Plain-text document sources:
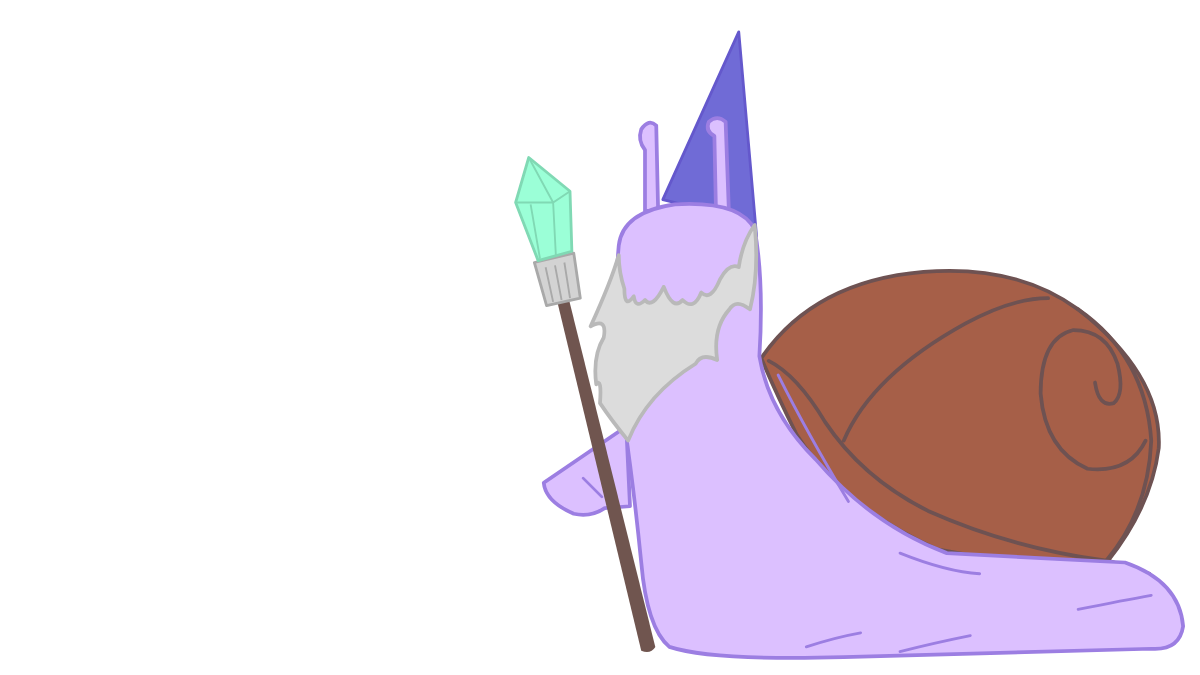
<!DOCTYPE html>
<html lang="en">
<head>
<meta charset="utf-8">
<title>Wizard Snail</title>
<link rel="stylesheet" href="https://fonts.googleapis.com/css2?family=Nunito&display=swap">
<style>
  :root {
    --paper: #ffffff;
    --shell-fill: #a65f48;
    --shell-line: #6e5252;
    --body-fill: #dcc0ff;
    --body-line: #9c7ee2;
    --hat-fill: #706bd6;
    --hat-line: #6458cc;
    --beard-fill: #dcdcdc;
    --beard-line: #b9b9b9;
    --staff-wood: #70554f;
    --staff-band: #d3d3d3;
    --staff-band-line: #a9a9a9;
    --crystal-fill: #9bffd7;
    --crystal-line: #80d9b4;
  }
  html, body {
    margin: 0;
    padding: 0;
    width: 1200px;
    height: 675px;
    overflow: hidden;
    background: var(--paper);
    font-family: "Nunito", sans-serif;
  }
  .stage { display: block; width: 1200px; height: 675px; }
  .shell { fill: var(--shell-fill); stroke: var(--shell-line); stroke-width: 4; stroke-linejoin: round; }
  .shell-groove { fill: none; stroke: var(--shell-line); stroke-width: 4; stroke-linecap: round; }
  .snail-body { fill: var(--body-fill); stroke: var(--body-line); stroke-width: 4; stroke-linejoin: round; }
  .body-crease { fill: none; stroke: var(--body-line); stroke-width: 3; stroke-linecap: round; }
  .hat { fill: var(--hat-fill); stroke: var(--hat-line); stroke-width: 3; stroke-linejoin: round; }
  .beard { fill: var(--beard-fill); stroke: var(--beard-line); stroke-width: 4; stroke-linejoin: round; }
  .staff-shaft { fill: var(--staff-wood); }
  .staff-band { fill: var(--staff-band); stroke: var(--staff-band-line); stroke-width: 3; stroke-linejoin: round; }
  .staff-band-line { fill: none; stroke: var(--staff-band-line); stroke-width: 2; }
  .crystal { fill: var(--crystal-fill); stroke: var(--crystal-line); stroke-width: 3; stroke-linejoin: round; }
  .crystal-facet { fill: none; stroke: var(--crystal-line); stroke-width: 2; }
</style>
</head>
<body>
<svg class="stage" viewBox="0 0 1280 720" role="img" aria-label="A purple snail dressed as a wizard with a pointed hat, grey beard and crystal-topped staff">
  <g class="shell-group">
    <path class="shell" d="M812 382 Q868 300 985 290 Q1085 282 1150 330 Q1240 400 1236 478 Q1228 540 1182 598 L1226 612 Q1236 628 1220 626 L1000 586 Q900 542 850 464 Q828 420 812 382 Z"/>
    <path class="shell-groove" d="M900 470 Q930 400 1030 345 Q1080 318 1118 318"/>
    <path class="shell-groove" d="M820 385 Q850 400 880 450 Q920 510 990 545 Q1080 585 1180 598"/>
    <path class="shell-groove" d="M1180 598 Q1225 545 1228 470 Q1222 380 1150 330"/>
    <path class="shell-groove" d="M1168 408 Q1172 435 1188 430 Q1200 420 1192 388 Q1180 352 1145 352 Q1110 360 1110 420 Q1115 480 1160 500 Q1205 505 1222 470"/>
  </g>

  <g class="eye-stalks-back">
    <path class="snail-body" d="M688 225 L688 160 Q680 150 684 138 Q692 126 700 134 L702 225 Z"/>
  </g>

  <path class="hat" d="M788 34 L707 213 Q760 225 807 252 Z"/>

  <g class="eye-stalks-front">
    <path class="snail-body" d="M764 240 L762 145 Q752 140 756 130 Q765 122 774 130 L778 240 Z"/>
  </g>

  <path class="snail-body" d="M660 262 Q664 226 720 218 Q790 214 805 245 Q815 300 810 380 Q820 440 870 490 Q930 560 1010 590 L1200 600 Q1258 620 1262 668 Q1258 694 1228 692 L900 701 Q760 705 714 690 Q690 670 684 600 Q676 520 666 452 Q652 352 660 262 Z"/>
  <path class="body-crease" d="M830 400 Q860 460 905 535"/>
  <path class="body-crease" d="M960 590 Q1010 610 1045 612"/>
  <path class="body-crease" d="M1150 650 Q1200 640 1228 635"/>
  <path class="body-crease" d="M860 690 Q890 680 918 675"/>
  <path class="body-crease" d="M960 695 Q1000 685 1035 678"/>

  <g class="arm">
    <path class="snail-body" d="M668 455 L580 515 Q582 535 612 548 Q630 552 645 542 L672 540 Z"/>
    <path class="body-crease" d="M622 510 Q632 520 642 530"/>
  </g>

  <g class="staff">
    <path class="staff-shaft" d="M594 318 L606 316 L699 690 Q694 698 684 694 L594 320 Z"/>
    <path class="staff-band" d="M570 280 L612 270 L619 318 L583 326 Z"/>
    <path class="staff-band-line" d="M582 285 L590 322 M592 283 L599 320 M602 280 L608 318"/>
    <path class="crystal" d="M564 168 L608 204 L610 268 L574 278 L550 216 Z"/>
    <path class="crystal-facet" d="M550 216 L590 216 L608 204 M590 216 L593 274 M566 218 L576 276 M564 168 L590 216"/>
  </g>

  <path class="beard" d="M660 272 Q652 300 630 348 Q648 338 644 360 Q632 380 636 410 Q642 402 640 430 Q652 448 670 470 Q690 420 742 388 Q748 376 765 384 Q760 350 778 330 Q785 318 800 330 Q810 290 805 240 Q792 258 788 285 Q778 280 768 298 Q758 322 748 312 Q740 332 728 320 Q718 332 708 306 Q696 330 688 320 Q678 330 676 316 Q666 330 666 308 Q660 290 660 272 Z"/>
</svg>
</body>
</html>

■ ASSIGNED TASK ■
The response must hold only the lines above from the line with "--crystal-line: #80d9b4;" through the line with "block; width: 1200px;", each copied exactly, both ends kept.

■ THE ANSWER ■
    --crystal-line: #80d9b4;
  }
  html, body {
    margin: 0;
    padding: 0;
    width: 1200px;
    height: 675px;
    overflow: hidden;
    background: var(--paper);
    font-family: "Nunito", sans-serif;
  }
  .stage { display: block; width: 1200px; height: 675px; }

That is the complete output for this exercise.